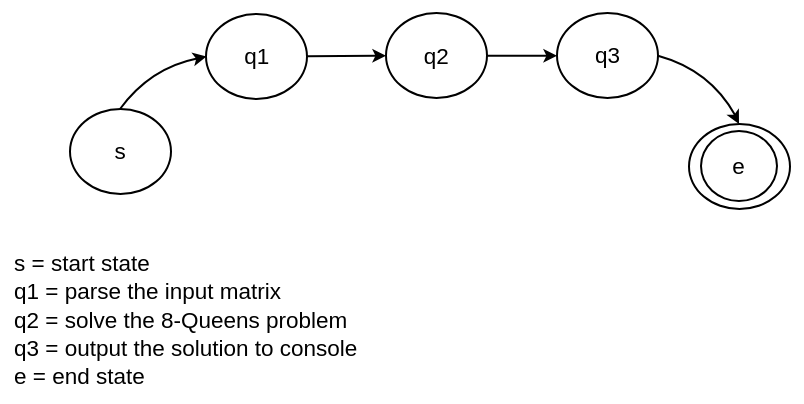
<!DOCTYPE html>
<html lang="en">
<head>
<meta charset="utf-8">
<title>State diagram</title>
<style>
  :root { --ink: #000; --paper: #fff; }
  * { box-sizing: border-box; margin: 0; padding: 0; }
  body {
    position: relative;
    width: 804px;
    height: 404px;
    overflow: hidden;
    background: var(--paper);
    color: var(--ink);
    font: 22.5px/28.3px "Liberation Sans", Arial, sans-serif;
  }
  .transitions { position: absolute; inset: 0; fill: none; stroke: var(--ink); stroke-width: 2; }
  .arrowhead { fill: var(--ink); stroke: none; }
  .state {
    position: absolute;
    display: flex;
    align-items: center;
    justify-content: center;
    width: 103px;
    height: 87px;
    padding-top: 2px;
    border: 2px solid var(--ink);
    border-radius: 50%;
    background: var(--paper);
  }
  .start { left: 68.5px; top: 108px; }
  .parse { left: 205.2px; top: 12.7px; }
  .solve { left: 384.8px; top: 12.2px; }
  .output { left: 556px; top: 12px; }
  .end { left: 687.5px; top: 122.8px; padding: 0 1px 0 0; }
  .accepting {
    display: flex;
    align-items: center;
    justify-content: center;
    width: 78px;
    height: 72px;
    padding-top: 2px;
    border: 2px solid var(--ink);
    border-radius: 50%;
  }
  .legend { position: absolute; left: 14px; top: 250px; list-style: none; white-space: nowrap; }
</style>
</head>
<body>
  <main>
    <div class="state start">s</div>
    <div class="state parse">q1</div>
    <div class="state solve">q2</div>
    <div class="state output">q3</div>
    <div class="state end"><span class="accepting">e</span></div>

    <svg class="transitions" width="804" height="404" viewBox="0 0 804 404" aria-hidden="true">
      <defs>
        <path id="arrowhead" class="arrowhead" d="M0 0L-14 7L-10.5 0L-14 -7Z"/>
      </defs>
      <path d="M120 109Q150 68 197 58.5"/>
      <use href="#arrowhead" transform="translate(206.5 56.5) rotate(-12)"/>
      <path d="M307 56.3L376 55.8"/>
      <use href="#arrowhead" transform="translate(386 55.7)"/>
      <path d="M487 55.7H547"/>
      <use href="#arrowhead" transform="translate(557 55.7)"/>
      <path d="M658 55.7Q710 70 735 115"/>
      <use href="#arrowhead" transform="translate(739 124) rotate(63)"/>
    </svg>

    <ul class="legend">
      <li>s = start state</li>
      <li>q1 = parse the input matrix</li>
      <li>q2 = solve the 8-Queens problem</li>
      <li>q3 = output the solution to console</li>
      <li>e = end state</li>
    </ul>
  </main>
</body>
</html>
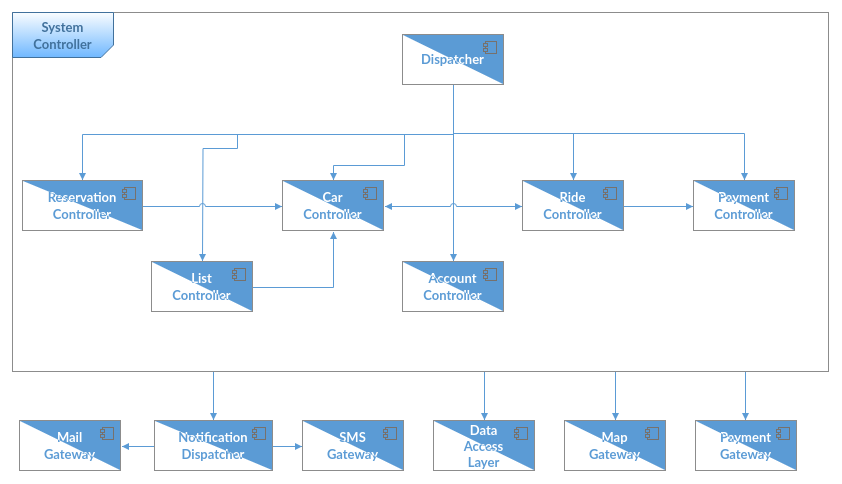
<!DOCTYPE html>
<html lang="en">
<head>
<meta charset="utf-8">
<title>System Controller component diagram</title>
<style>
:root {
  --blue: #5b9bd5;
  --border: #8c8c8c;
  --icon: #77716c;
  --tab-text: #41719c;
  --tab-edge: #41719c;
  --paper: #fff;
  --edge-start: calc(50% - 0.5px);
  --edge-end: calc(50% + 0.5px);
}
* { box-sizing: border-box; }
html, body { margin: 0; }
body { width: 842px; height: 484px; overflow: hidden; background: var(--paper); }
.diagram {
  position: relative; width: 842px; height: 484px; overflow: hidden;
  font: 700 13px/17px Lato, "Open Sans", sans-serif;
}
.connectors { position: absolute; inset: 0; }
.frame {
  position: absolute; left: 12px; top: 12px; width: 817px; height: 360px;
  border: 1px solid var(--border);
}
.tab { position: absolute; left: 12px; top: 12px; width: 102px; height: 46px; }
.tab svg { position: absolute; inset: 0; }
.tab h1 {
  position: relative; margin: 0; padding: 7px 1px 0 0; font: inherit;
  text-align: center; color: var(--tab-text);
}
.component {
  position: absolute; left: var(--x); top: var(--y); width: var(--w, 102px); height: 51px;
  border: 1px solid var(--border);
  background: linear-gradient(to bottom left, var(--blue) var(--edge-start), var(--paper) var(--edge-end)) no-repeat;
}
/* The label takes the opposite colour on each side of the diagonal. */
.label {
  position: absolute; inset: 0; padding-right: 1px;
  display: flex; align-items: center; justify-content: center; text-align: center;
  color: transparent;
  background: linear-gradient(to bottom left, var(--paper) var(--edge-start), var(--blue) var(--edge-end)) no-repeat;
  -webkit-background-clip: text;
  background-clip: text;
}
.label.three-lines { line-height: 16px; }
.icon { position: absolute; right: 5px; top: 5px; width: 16px; height: 15px; }
</style>
</head>
<body>
<main class="diagram">
  <div class="frame"></div>

  <svg class="connectors" width="842" height="484" viewBox="0 0 842 484" fill="none" stroke="var(--blue)" aria-hidden="true">
    <defs>
      <marker id="arrow" markerUnits="userSpaceOnUse" markerWidth="8" markerHeight="8" refX="7" refY="4" orient="auto-start-reverse">
        <path d="M0 0.5L7 4L0 7.5Z" fill="var(--blue)" stroke="none"/>
      </marker>
      <symbol id="component-icon" viewBox="0 0 16 15">
        <g fill="var(--blue)" stroke="var(--icon)" stroke-width="1">
          <rect x="3.5" y="1.5" width="11" height="12"/>
          <rect x="1.5" y="3.5" width="4" height="3"/>
          <rect x="1.5" y="8.5" width="4" height="3"/>
        </g>
      </symbol>
    </defs>
    <g marker-end="url(#arrow)">
      <path d="M453.5 85V261"/>
      <path d="M453.5 134.5H82.5V180"/>
      <path d="M237.5 134.5V148.5H203L202.5 261"/>
      <path d="M404.5 134.5V165.5H333.5V180"/>
      <path d="M573.5 133.5V180"/>
      <path d="M453.5 133.5H744.5V180"/>
      <path d="M143 206.5H199.5A3 3 0 0 1 205.5 206.5H282"/>
      <path d="M385 206.5H450.5A3 3 0 0 1 456.5 206.5H522" marker-start="url(#arrow)"/>
      <path d="M624 206.5H693"/>
      <path d="M253 287.5H333.5V232"/>
      <path d="M213.5 372V420"/>
      <path d="M484.5 372V420"/>
      <path d="M615.5 372V420"/>
      <path d="M745.5 372V420"/>
      <path d="M154 446.5H122"/>
      <path d="M273 446.5H302"/>
    </g>
  </svg>

  <header class="tab">
    <svg width="102" height="46" viewBox="0 0 102 46" aria-hidden="true">
      <defs>
        <linearGradient id="tab-fill" x2="0" y2="1">
          <stop stop-color="#fafdff"/>
          <stop offset="1" stop-color="#70b8ff"/>
        </linearGradient>
      </defs>
      <path d="M0.5 0.5H101.5V33L89 45.5H0.5Z" fill="url(#tab-fill)" stroke="var(--tab-edge)"/>
    </svg>
    <h1>System<br>Controller</h1>
  </header>

  <section aria-label="Controllers">
    <div class="component" style="--x:402px;--y:34px"><svg class="icon" aria-hidden="true"><use href="#component-icon"/></svg><div class="label"><span>Dispatcher</span></div></div>
    <div class="component" style="--x:22px;--y:180px;--w:121px"><svg class="icon" aria-hidden="true"><use href="#component-icon"/></svg><div class="label"><span>Reservation<br>Controller</span></div></div>
    <div class="component" style="--x:282px;--y:180px"><svg class="icon" aria-hidden="true"><use href="#component-icon"/></svg><div class="label"><span>Car<br>Controller</span></div></div>
    <div class="component" style="--x:522px;--y:180px"><svg class="icon" aria-hidden="true"><use href="#component-icon"/></svg><div class="label"><span>Ride<br>Controller</span></div></div>
    <div class="component" style="--x:693px;--y:180px"><svg class="icon" aria-hidden="true"><use href="#component-icon"/></svg><div class="label"><span>Payment<br>Controller</span></div></div>
    <div class="component" style="--x:151px;--y:261px"><svg class="icon" aria-hidden="true"><use href="#component-icon"/></svg><div class="label"><span>List<br>Controller</span></div></div>
    <div class="component" style="--x:402px;--y:261px"><svg class="icon" aria-hidden="true"><use href="#component-icon"/></svg><div class="label"><span>Account<br>Controller</span></div></div>
  </section>

  <section aria-label="Services">
    <div class="component" style="--x:19px;--y:420px"><svg class="icon" aria-hidden="true"><use href="#component-icon"/></svg><div class="label"><span>Mail<br>Gateway</span></div></div>
    <div class="component" style="--x:154px;--y:420px;--w:119px"><svg class="icon" aria-hidden="true"><use href="#component-icon"/></svg><div class="label"><span>Notification<br>Dispatcher</span></div></div>
    <div class="component" style="--x:302px;--y:420px"><svg class="icon" aria-hidden="true"><use href="#component-icon"/></svg><div class="label"><span>SMS<br>Gateway</span></div></div>
    <div class="component" style="--x:433px;--y:420px"><svg class="icon" aria-hidden="true"><use href="#component-icon"/></svg><div class="label three-lines"><span>Data<br>Access<br>Layer</span></div></div>
    <div class="component" style="--x:564px;--y:420px"><svg class="icon" aria-hidden="true"><use href="#component-icon"/></svg><div class="label"><span>Map<br>Gateway</span></div></div>
    <div class="component" style="--x:695px;--y:420px"><svg class="icon" aria-hidden="true"><use href="#component-icon"/></svg><div class="label"><span>Payment<br>Gateway</span></div></div>
  </section>
</main>
</body>
</html>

----

**What to produce:**
Scan the material above. Copy each line where "text" occurs.

**Result of this task:**
  --tab-text: #41719c;
  text-align: center; color: var(--tab-text);
  display: flex; align-items: center; justify-content: center; text-align: center;
  -webkit-background-clip: text;
  background-clip: text;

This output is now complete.